The International Entrepreneur Rule returns under Biden!
The International Entrepreneur Rule has been the topic of discussion lately, but while it seems new it was actually created at the end of the Obama administration. As with many Obama-era immigration changes, this was held back during the Trump administration, resulting in only 30 attempted filings and a single acceptance during that presidency. It has come up again recently because, in May of this year, it was revitalized by the Biden administration , which is now encouraging applicants.
The rule provides a unique way for foreign entrepreneurs to be granted parole to live within the US. The main requirement is that they show that their business provides “significant public benefit” to the county. While it is officially listed as parole, the rule essentially creates an entrepreneurship visa, and is only not referred to as such because it is ran through the Department of Homeland Security and only Congress can create new visa types.
The meaning of “significant public benefit” can be confusing. It basically means that their business has the potential for a large amount of job creation. This can be shown on an application through things such as US investors providing capital, awards and grants received by the business, or just evidence of rapid growth since the business began. An important requirement is that the business that the applicant owns or partially owns must be a startup. This means that it must have began within 5 years of when the application was submitted. The applicant must also have at least a 10% equity interest in the business.
To apply, one must file an I-941 form, and if they wish to bring a spouse and/or children with them they must also file an I-131. If you are an employee you must also file the standard I-9. The details required in the I-941 are the same listed above, essentially a description of your role at the business, proof of ownership stake, proof of the business’ potential growth, and identification. More in-depth instructions can be found here: https://www.uscis.gov/humanitarian/humanitarian-parole/international-entrepreneur-parole
If you are an entrepreneur outside of the US looking to bring your business there, this could be a huge opportunity provided that you met the requirements. What is essentially a visa tailored towards startups could prove incredibly helpful. It is important to remember that it does not provide permanent residency. You will need an immigration plan for after the 5 years granted are over if you plan on staying within the country.

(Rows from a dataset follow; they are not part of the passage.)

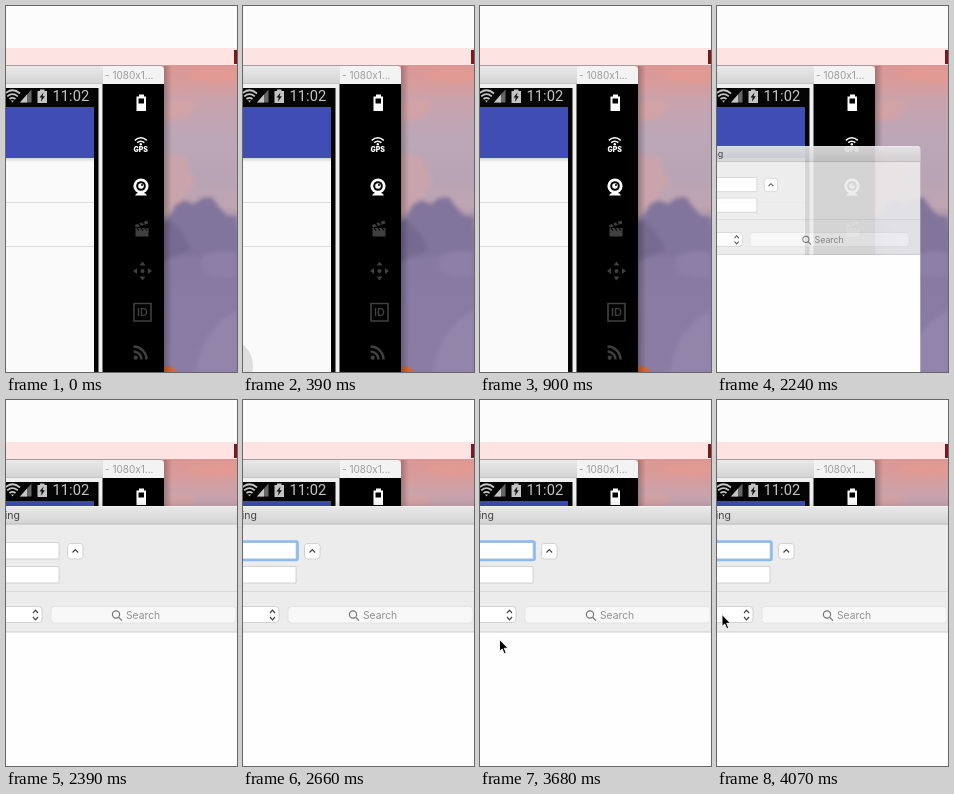
These frames come from a looping animation (231 by 366 pixels, 8000 ms). An HTML page:

```html
<!DOCTYPE html>
<html lang="en">
<head>
<meta charset="utf-8">
<title>Emulator</title>
<style>
html, body { margin: 0; width: 100%; height: 100%; overflow: hidden; background: #fcfcfc; }
svg { display: block; width: 100%; height: 100%; }
text { font-family: Inter, "Open Sans", sans-serif; }
</style>
</head>
<body>
<svg viewBox="0 0 231 366" preserveAspectRatio="xMidYMid meet">
  <defs>
    <linearGradient id="sky" x1="0" y1="0" x2="0" y2="1">
      <stop offset="0" stop-color="#dc9794"/>
      <stop offset=".06" stop-color="#d79c9c"/>
      <stop offset=".12" stop-color="#c8a3ae"/>
      <stop offset=".24" stop-color="#bba7b8"/>
      <stop offset=".36" stop-color="#b8a4b5"/>
      <stop offset=".46" stop-color="#bfa5b2"/>
      <stop offset=".55" stop-color="#8679a0"/>
      <stop offset="1" stop-color="#8b7ca3"/>
    </linearGradient>
    <linearGradient id="bar" x1="0" y1="0" x2="0" y2="1">
      <stop offset="0" stop-color="#e9e9e9"/>
      <stop offset="1" stop-color="#d4d4d4"/>
    </linearGradient>
    <linearGradient id="drop" x1="0" y1="0" x2="0" y2="1">
      <stop offset="0" stop-color="#000" stop-opacity=".16"/>
      <stop offset="1" stop-color="#000" stop-opacity="0"/>
    </linearGradient>
    <linearGradient id="side">
      <stop offset="0" stop-color="#000" stop-opacity=".25"/>
      <stop offset="1" stop-color="#000" stop-opacity="0"/>
    </linearGradient>
    <filter id="soft" x="-30%" y="-30%" width="160%" height="160%"><feGaussianBlur stdDeviation="2"/></filter>
    <filter id="shade" x="-10%" y="-10%" width="120%" height="120%"><feGaussianBlur stdDeviation="7"/></filter>
    <clipPath id="wall"><path d="M155 59h76v307h-76z"/></clipPath>
    <clipPath id="desk"><path d="M0 60h231v306H0z"/></clipPath>
  </defs>

  <rect width="231" height="366" fill="#fcfcfc"/>
  <path d="M0 42h231v17H0z" fill="#fde3e2"/>
  <path d="M228 44h3v14h-3z" fill="#7d171d"/>

  <!-- wallpaper -->
  <g clip-path="url(#wall)">
    <path d="M155 59h76v307h-76z" fill="url(#sky)"/>
    <g filter="url(#soft)">
      <path d="M184 66q24-4 47-2v10q-22 4-47-2z" fill="#e39a92"/>
      <path d="M155 98q20-8 36-2l-12 16-24 4z" fill="#d2a3a6"/>
      <path d="M155 146l24 4 10 26-12 18-22 18z" fill="#c9a4ac"/>
      <path d="M155 220l8-8 6-13 9-5 10 4 8-6 10-1 7 10 8 9 10 1v40h-76z" fill="#82759b"/>
      <path d="M155 216l9-2 12 12 10 18-31 12z" fill="#776b91"/>
      <path d="M196 250q18-8 35-3v24q-20 4-35-6z" fill="#8d7fa6"/>
      <path d="M190 366q6-44 41-62v62z" fill="#9384aa"/>
    </g>
    <path d="M158 366v-5l4-1 5 2 5 4z" fill="#d9652f"/>
    <path d="M158 60h8v306h-8z" fill="url(#side)"/>
  </g>

  <!-- phone window -->
  <path d="M0 60h97v306H0z" fill="#f0f0f0"/>
  <path d="M0 60h97v17H0z" fill="url(#bar)"/>
  <path d="M0 59.500h156" stroke="#a39d9e"/>
  <path d="M0 77.500h97" stroke="#c4c4c4"/>
  <path d="M0 82h92.500v284H0z" fill="#050505"/>
  <path d="M0 101h88v265H0z" fill="#fafafa"/>
  <path d="M0 101h88v51H0z" fill="#3f4db5"/>
  <path d="M0 152h88v4H0z" fill="url(#drop)"/>
  <path d="M0 196.500h88M0 240.500h88" stroke="#dcdcdc"/>
  <circle id="ripple" cx="-17" cy="359.500"/>
  <g fill="#c4c4c4">
    <g fill="none" stroke="#c4c4c4" stroke-width="1.700">
      <path d="M-1 87.500q7.500-6.500 15 0M1.200 90.300q5.300-4.500 10.600 0M3.500 93q3-2.400 6 0"/>
    </g>
    <path d="M5 94.500h3L6.500 96.500z"/>
    <path d="M14 96.500l11.500-13v13z" fill="#666"/>
    <path d="M14 96.500l7-8v8z"/>
    <path d="M31.500 85H34v-1.500h4.500V85H41v12h-9.500z"/>
    <path d="M37.500 86.500l-4 5h2.200l-.8 4.200 4-5.400h-2.300z" fill="#111"/>
    <text x="46.600" y="94.800" font-size="14.700" style="font-family:Roboto,sans-serif">11:02</text>
  </g>

  <!-- tool panel -->
  <path d="M97 60h57q4 0 4 4v14H97z" fill="#f3f3f3"/>
  <path d="M96.500 78H158v288H96.500z" fill="#000"/>
  <text x="99" y="73" font-size="10" fill="#9c9c9c">- 1080x1...</text>
  <g fill="#fff">
    <path d="M130.500 90.500h2.500v-2h5v2h2V105h-9.500z"/>
    <path d="M132.500 92.500h5.500v5h-5.500z" fill="#000"/>
    <path d="M128.800 134.300q6-5 12 0M131.200 136.700q3.600-3 7.200 0" fill="none" stroke="#fff" stroke-width="1.500"/>
    <circle cx="134.800" cy="138.300" r="1.200"/>
    <text x="134.700" y="146" font-size="7" font-weight="900" text-anchor="middle">GPS</text>
    <circle cx="135" cy="180" r="7.600"/>
    <circle cx="135" cy="180" r="4.800" fill="#000"/>
    <circle cx="135" cy="180" r="2.800"/>
    <circle cx="136" cy="179" r="1" fill="#000"/>
    <path d="M129 189.500q1-2.500 3-2.500h6q2 0 3 2.500z"/>
  </g>
  <g fill="#404040">
    <path d="M129.500 222h13v8.500h-13zM129 219l12.500-4.500.8 3-12.500 4z"/>
    <path d="M132 217l2.500 3M136 215.500l2.500 3M131 222l2 2.500M135 222l2 2.500M139 222l2 2.500" stroke="#000" stroke-width="1.200"/>
    <path d="M136.500 255.500l3 4h-6zM136.500 274.500l3-4h-6zM127 265l4-3v6zM146 265l-4-3v6z"/>
    <circle cx="136.500" cy="265" r="2"/>
    <g fill="none" stroke="#404040">
      <path d="M128 297.500h17v17.500h-17z" stroke-width="1.600"/>
      <path d="M127.500 340.500a13 13 0 0 1 13 13M127.500 345.500a8 8 0 0 1 8 8" stroke-width="2.500"/>
    </g>
    <text x="136.500" y="310.300" font-size="11" font-weight="600" text-anchor="middle">ID</text>
    <circle cx="129.700" cy="351.700" r="2.100"/>
  </g>

  <!-- dialog -->
  <g clip-path="url(#desk)">
    <g id="dialog">
      <rect x="-60" y="110" width="303" height="350" filter="url(#shade)" id="shadow"/>
      <path d="M-60 232h303v228H-60z" fill="#fefefe"/>
      <g id="head">
        <path d="M-60 106h299q4 0 4 4v122H-60z" fill="#ececec"/>
        <path d="M-60 106h299q4 0 4 4v14H-60z" fill="url(#bar)"/>
        <path d="M-60 106.500h301" stroke="#f4f4f4"/>
        <path d="M-60 124h303" stroke="#bababa"/>
        <path d="M-60 191.500h303" stroke="#d9d9d9"/>
        <path d="M-60 232h303" stroke="#cdcdcd"/>
        <text x="14" y="119" font-size="10.500" text-anchor="end" fill="#444">ing</text>
        <g fill="#fff" stroke="#cacaca" stroke-width=".8">
          <path d="M-40 142.500h93v16.500h-93zM-40 166.500h93v16.500h-93z"/>
          <rect x="61.500" y="143.500" width="15.500" height="15.500" rx="3"/>
          <rect x="-50" y="206.500" width="86" height="16" rx="3.500"/>
          <rect x="45" y="206.500" width="185" height="16.500" rx="3.500" fill="#f8f8f8" stroke="#e0e0e0"/>
        </g>
        <g fill="none" stroke="#444" stroke-width="1.200">
          <path d="M66.500 152.500l2.800-2.800 2.800 2.800M27 213l2.500-2.800 2.500 2.800M27 217l2.500 2.800 2.500-2.800"/>
          <path d="M112.800 217.500l3.200 3.200" stroke="#777"/>
          <circle cx="110" cy="214.500" r="3.600" stroke="#777"/>
        </g>
        <text x="120" y="218.700" font-size="10.300" fill="#929292">Search</text>
      </g>
    </g>
  </g>
  <rect id="ring" fill="none" stroke="#8dbaf0" rx="1.500"/>
  <path id="cursor" d="M0 0v12l2.700-2.500 2 4.700 2-.9-2-4.500h3.800z" fill="#000" stroke="#fff" stroke-width=".9"/>
</svg>
<script>
const LOOP = 8000;
const $ = id => document.getElementById(id);
const set = (id, attrs) => {
  for (const k in attrs) $(id).setAttribute(k, attrs[k]);
};
const show = (id, on) => set(id, { visibility: on ? 'visible' : 'hidden' });

// Each track is a list of [start, ...values]; values hold until the next start.
const tracks = {
  ripple: [[390, 27, '#dedede'], [520, 37.5, '#d2d2d2'], [660, 47.7, '#cbcbcb'], [780, 54.5, '#e6e6e6'], [900, 0, 'none']],
  dialog: [[2240, .86, -5.7, 48.9, .9], [2390, 1, 0, 0, 1]],
  ring: [[2540, 1, .5], [2660, 0, 1]],
  cursor: [[3250, 20.5, 256.5], [3370, 20.5, 246], [3680, 19.5, 239.5], [3830, 15, 231], [3950, 9, 220], [4070, 5, 214.5]]
};
const at = (name, t) => tracks[name].filter(k => k[0] <= t).pop();

function draw(t) {
  const ripple = at('ripple', t), dialog = at('dialog', t);
  const ring = at('ring', t), cursor = at('cursor', t);
  show('ripple', ripple);
  show('dialog', dialog);
  show('ring', ring);
  show('cursor', cursor);
  if (ripple) set('ripple', { r: ripple[1], fill: ripple[2] });
  if (dialog) {
    const [, s, x, y, alpha] = dialog;
    set('dialog', { transform: `matrix(${s} 0 0 ${s} ${x} ${y})` });
    set('head', { opacity: alpha });
    // The backing shadow stays clear of the translucent header while zooming.
    set('shadow', { opacity: alpha < 1 ? 0 : .3 });
  }
  if (ring) {
    const [, grow, alpha] = ring;
    set('ring', {
      x: -40, y: 141.5 - grow, width: 94.5 + grow, height: 18.5 + 2 * grow,
      'stroke-width': 2.6, opacity: alpha
    });
  }
  if (cursor) set('cursor', { transform: `translate(${cursor[1]} ${cursor[2]})` });
}

const start = performance.now();
function tick() {
  draw((performance.now() - start) % LOOP);
  requestAnimationFrame(tick);
}
tick();
</script>
</body>
</html>
```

More generally, the return of this rule will likely result in a large amount of job growth. Some estimates predict more than 200 thousand new jobs over the next decade. Even now, 1 in 4 small business in the US are at least partially owned by immigrants. In fact, so are the majority of Silicon Valley startups. This could mean that the effects of this rule are especially relevant in STEM fields. Across the board, this serves to make immigrant entrepreneurship easier in the US. It also makes the nation a more competitive landing spot for these businesses going forward.